__PROBLEM TO SOLVE__
Print the data once more, exactly as supplied.

__WORKING DATA__
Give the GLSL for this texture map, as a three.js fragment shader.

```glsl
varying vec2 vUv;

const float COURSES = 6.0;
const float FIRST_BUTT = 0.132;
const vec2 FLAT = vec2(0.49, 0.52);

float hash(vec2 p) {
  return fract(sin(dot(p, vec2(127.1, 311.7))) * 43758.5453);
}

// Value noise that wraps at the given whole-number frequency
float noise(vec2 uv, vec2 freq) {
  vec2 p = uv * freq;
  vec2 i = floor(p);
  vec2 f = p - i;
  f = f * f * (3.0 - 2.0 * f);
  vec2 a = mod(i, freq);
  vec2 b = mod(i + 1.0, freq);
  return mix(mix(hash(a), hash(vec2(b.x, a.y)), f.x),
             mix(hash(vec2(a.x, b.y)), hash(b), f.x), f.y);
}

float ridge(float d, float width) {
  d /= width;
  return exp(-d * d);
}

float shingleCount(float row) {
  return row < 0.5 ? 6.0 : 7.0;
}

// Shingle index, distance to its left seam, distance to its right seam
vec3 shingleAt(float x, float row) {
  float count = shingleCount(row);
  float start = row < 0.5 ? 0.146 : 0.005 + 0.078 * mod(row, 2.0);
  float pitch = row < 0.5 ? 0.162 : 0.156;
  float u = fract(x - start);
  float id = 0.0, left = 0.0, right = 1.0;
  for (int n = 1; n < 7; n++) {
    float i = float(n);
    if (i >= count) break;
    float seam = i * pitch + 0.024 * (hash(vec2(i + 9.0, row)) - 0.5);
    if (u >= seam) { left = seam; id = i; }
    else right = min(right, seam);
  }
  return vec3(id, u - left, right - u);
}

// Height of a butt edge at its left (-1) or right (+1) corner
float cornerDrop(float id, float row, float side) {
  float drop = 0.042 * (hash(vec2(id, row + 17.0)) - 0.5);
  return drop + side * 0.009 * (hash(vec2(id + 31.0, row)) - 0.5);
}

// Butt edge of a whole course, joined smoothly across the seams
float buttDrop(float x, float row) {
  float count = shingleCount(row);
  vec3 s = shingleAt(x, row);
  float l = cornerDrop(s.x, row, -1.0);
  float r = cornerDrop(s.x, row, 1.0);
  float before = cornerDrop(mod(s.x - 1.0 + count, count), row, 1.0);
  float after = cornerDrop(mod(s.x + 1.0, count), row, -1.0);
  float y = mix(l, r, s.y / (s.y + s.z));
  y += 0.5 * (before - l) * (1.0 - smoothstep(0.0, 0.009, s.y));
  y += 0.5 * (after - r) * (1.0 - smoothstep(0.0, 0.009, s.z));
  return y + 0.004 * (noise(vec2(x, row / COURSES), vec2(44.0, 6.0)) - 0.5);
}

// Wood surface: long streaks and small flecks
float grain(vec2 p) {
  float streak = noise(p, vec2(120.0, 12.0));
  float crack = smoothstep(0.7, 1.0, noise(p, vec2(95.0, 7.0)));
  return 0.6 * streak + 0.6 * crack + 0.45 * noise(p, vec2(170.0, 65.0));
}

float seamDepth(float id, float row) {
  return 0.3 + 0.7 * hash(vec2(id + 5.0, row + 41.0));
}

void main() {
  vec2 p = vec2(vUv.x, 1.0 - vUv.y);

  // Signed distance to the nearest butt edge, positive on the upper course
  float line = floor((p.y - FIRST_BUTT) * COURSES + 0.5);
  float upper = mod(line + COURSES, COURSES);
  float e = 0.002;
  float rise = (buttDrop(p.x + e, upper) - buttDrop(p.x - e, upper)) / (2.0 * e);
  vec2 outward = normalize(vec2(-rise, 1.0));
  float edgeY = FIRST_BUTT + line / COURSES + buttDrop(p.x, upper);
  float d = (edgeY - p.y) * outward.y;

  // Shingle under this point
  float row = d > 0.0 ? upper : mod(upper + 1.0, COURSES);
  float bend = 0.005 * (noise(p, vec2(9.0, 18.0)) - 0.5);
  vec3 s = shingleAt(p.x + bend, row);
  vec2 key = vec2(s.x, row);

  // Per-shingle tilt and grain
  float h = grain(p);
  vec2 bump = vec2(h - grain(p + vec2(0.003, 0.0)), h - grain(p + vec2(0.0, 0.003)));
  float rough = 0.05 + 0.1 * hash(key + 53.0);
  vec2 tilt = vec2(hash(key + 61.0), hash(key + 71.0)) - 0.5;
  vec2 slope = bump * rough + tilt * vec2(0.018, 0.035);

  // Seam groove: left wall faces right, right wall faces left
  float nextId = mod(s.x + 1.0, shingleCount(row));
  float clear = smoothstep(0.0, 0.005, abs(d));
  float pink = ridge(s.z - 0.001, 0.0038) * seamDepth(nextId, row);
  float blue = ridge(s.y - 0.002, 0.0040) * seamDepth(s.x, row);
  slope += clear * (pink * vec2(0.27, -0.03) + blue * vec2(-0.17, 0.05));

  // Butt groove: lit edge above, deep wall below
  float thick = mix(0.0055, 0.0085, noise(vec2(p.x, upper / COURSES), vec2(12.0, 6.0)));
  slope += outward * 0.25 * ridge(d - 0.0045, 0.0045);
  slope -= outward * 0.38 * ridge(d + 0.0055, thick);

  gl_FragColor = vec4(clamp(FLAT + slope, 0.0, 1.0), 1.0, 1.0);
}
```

__RESULT BELOW__
Give the GLSL for this texture map, as a three.js fragment shader.

```glsl
varying vec2 vUv;

const float COURSES = 6.0;
const float FIRST_BUTT = 0.132;
const vec2 FLAT = vec2(0.49, 0.52);

float hash(vec2 p) {
  return fract(sin(dot(p, vec2(127.1, 311.7))) * 43758.5453);
}

// Value noise that wraps at the given whole-number frequency
float noise(vec2 uv, vec2 freq) {
  vec2 p = uv * freq;
  vec2 i = floor(p);
  vec2 f = p - i;
  f = f * f * (3.0 - 2.0 * f);
  vec2 a = mod(i, freq);
  vec2 b = mod(i + 1.0, freq);
  return mix(mix(hash(a), hash(vec2(b.x, a.y)), f.x),
             mix(hash(vec2(a.x, b.y)), hash(b), f.x), f.y);
}

float ridge(float d, float width) {
  d /= width;
  return exp(-d * d);
}

float shingleCount(float row) {
  return row < 0.5 ? 6.0 : 7.0;
}

// Shingle index, distance to its left seam, distance to its right seam
vec3 shingleAt(float x, float row) {
  float count = shingleCount(row);
  float start = row < 0.5 ? 0.146 : 0.005 + 0.078 * mod(row, 2.0);
  float pitch = row < 0.5 ? 0.162 : 0.156;
  float u = fract(x - start);
  float id = 0.0, left = 0.0, right = 1.0;
  for (int n = 1; n < 7; n++) {
    float i = float(n);
    if (i >= count) break;
    float seam = i * pitch + 0.024 * (hash(vec2(i + 9.0, row)) - 0.5);
    if (u >= seam) { left = seam; id = i; }
    else right = min(right, seam);
  }
  return vec3(id, u - left, right - u);
}

// Height of a butt edge at its left (-1) or right (+1) corner
float cornerDrop(float id, float row, float side) {
  float drop = 0.042 * (hash(vec2(id, row + 17.0)) - 0.5);
  return drop + side * 0.009 * (hash(vec2(id + 31.0, row)) - 0.5);
}

// Butt edge of a whole course, joined smoothly across the seams
float buttDrop(float x, float row) {
  float count = shingleCount(row);
  vec3 s = shingleAt(x, row);
  float l = cornerDrop(s.x, row, -1.0);
  float r = cornerDrop(s.x, row, 1.0);
  float before = cornerDrop(mod(s.x - 1.0 + count, count), row, 1.0);
  float after = cornerDrop(mod(s.x + 1.0, count), row, -1.0);
  float y = mix(l, r, s.y / (s.y + s.z));
  y += 0.5 * (before - l) * (1.0 - smoothstep(0.0, 0.009, s.y));
  y += 0.5 * (after - r) * (1.0 - smoothstep(0.0, 0.009, s.z));
  return y + 0.004 * (noise(vec2(x, row / COURSES), vec2(44.0, 6.0)) - 0.5);
}

// Wood surface: long streaks and small flecks
float grain(vec2 p) {
  float streak = noise(p, vec2(120.0, 12.0));
  float crack = smoothstep(0.7, 1.0, noise(p, vec2(95.0, 7.0)));
  return 0.6 * streak + 0.6 * crack + 0.45 * noise(p, vec2(170.0, 65.0));
}

float seamDepth(float id, float row) {
  return 0.3 + 0.7 * hash(vec2(id + 5.0, row + 41.0));
}

void main() {
  vec2 p = vec2(vUv.x, 1.0 - vUv.y);

  // Signed distance to the nearest butt edge, positive on the upper course
  float line = floor((p.y - FIRST_BUTT) * COURSES + 0.5);
  float upper = mod(line + COURSES, COURSES);
  float e = 0.002;
  float rise = (buttDrop(p.x + e, upper) - buttDrop(p.x - e, upper)) / (2.0 * e);
  vec2 outward = normalize(vec2(-rise, 1.0));
  float edgeY = FIRST_BUTT + line / COURSES + buttDrop(p.x, upper);
  float d = (edgeY - p.y) * outward.y;

  // Shingle under this point
  float row = d > 0.0 ? upper : mod(upper + 1.0, COURSES);
  float bend = 0.005 * (noise(p, vec2(9.0, 18.0)) - 0.5);
  vec3 s = shingleAt(p.x + bend, row);
  vec2 key = vec2(s.x, row);

  // Per-shingle tilt and grain
  float h = grain(p);
  vec2 bump = vec2(h - grain(p + vec2(0.003, 0.0)), h - grain(p + vec2(0.0, 0.003)));
  float rough = 0.05 + 0.1 * hash(key + 53.0);
  vec2 tilt = vec2(hash(key + 61.0), hash(key + 71.0)) - 0.5;
  vec2 slope = bump * rough + tilt * vec2(0.018, 0.035);

  // Seam groove: left wall faces right, right wall faces left
  float nextId = mod(s.x + 1.0, shingleCount(row));
  float clear = smoothstep(0.0, 0.005, abs(d));
  float pink = ridge(s.z - 0.001, 0.0038) * seamDepth(nextId, row);
  float blue = ridge(s.y - 0.002, 0.0040) * seamDepth(s.x, row);
  slope += clear * (pink * vec2(0.27, -0.03) + blue * vec2(-0.17, 0.05));

  // Butt groove: lit edge above, deep wall below
  float thick = mix(0.0055, 0.0085, noise(vec2(p.x, upper / COURSES), vec2(12.0, 6.0)));
  slope += outward * 0.25 * ridge(d - 0.0045, 0.0045);
  slope -= outward * 0.38 * ridge(d + 0.0055, thick);

  gl_FragColor = vec4(clamp(FLAT + slope, 0.0, 1.0), 1.0, 1.0);
}
```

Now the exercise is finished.